  • Abir applied emotional/motion/motivational healing arts.

"Connection"-Building (Ḥibbur)
Ḥibbur means "connection" and refers to becoming acquainted with the God of Israel, the Torah of Israel, and the land of Israel, and also includes becoming connected with our ancestors through all of the various divisions of the Abir program:

1. Visiting the tribal regions of the land of Israel and the battlegrounds where we fought as a nation at war over our long history.
2. Learning how to make weapons as our ancestors did.
3. Becoming a master of endangered Israelite ritual skills:
* Making traditional Israelite clothing
* Tying fringes (tsitsith) on shawls (tallith) and other four-cornered garments
* Slaughtering animals according to Jewish law (sheḥitah)
* Circumcision (milah)
* Scribal arts (safruth), especially using the reed quill (qolmos)
* Preparing both split (qelaf) and un-split (gewil) hides for scribal use
* Preparing special ink (diyoh) for scribal use
* Building ritual baths (miqwaoth)
4. Learning time-honored Israelite agricultural skills:
* Farming and growing food 
* Saddle-making
* Horsemanship
* Animal husbandry
5. Taking the time to become familiar with the "four corners" of the land of Israel, paying special attention to deserts, forests, and valleys.
6. Studying the people of Israel using scientific and historical methodologies and resources.
7. Meeting with Abir practitioners from around the world and establishing fellowship among the children of Israel.
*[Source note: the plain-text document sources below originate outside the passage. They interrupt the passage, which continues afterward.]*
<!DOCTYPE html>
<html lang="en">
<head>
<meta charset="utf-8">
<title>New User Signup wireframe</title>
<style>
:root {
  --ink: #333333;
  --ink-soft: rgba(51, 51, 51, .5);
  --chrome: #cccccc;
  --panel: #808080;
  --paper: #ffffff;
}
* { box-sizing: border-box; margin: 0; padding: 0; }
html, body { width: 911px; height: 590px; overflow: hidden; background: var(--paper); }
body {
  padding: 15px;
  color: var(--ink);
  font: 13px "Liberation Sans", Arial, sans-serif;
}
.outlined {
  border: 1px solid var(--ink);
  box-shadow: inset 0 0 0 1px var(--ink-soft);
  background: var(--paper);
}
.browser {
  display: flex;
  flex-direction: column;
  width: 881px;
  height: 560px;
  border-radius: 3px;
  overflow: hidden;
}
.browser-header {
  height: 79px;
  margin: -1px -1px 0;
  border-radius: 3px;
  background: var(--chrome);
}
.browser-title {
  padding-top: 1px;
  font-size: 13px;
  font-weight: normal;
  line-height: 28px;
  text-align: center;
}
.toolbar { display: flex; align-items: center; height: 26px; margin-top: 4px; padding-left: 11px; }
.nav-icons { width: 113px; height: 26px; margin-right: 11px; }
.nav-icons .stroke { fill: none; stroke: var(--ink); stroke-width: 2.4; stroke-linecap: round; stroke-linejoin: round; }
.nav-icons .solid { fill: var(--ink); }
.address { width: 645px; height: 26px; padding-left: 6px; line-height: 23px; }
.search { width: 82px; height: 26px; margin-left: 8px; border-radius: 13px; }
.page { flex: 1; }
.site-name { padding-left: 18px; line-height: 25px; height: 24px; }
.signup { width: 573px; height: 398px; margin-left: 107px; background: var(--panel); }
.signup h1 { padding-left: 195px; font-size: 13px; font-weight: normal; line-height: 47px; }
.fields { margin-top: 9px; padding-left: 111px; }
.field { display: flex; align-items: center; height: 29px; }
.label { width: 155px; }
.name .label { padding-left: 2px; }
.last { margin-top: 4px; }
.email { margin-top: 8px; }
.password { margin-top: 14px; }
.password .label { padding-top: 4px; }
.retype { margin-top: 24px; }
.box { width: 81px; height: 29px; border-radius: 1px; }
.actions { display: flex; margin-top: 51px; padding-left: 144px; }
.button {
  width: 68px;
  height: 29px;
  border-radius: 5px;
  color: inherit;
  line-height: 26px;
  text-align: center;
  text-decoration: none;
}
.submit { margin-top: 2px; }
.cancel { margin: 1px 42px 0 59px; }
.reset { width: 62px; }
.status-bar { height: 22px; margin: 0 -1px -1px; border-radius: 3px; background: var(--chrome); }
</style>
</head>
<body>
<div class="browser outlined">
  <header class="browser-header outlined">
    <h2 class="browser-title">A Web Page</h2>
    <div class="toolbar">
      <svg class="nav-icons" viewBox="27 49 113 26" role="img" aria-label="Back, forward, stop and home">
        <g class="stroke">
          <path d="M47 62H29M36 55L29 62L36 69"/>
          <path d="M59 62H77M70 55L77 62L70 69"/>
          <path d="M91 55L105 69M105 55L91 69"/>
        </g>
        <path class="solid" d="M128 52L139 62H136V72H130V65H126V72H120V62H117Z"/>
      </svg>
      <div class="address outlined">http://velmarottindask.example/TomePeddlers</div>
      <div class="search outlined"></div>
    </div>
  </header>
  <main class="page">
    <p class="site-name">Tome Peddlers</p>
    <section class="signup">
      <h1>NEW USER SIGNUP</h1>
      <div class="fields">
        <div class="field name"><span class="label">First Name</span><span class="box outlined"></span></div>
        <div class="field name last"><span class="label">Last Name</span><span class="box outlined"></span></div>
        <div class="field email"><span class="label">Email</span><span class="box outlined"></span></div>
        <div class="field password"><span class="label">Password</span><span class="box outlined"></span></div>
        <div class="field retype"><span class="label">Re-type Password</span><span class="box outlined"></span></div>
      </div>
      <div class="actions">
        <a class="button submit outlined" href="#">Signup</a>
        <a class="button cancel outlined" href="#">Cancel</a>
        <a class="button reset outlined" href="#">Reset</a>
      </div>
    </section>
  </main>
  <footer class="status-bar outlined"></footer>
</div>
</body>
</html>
8. Conducting outreach to inform those uninformed about Abir through lectures, speaking engagements, seminars, and demonstrations for groups and institutions.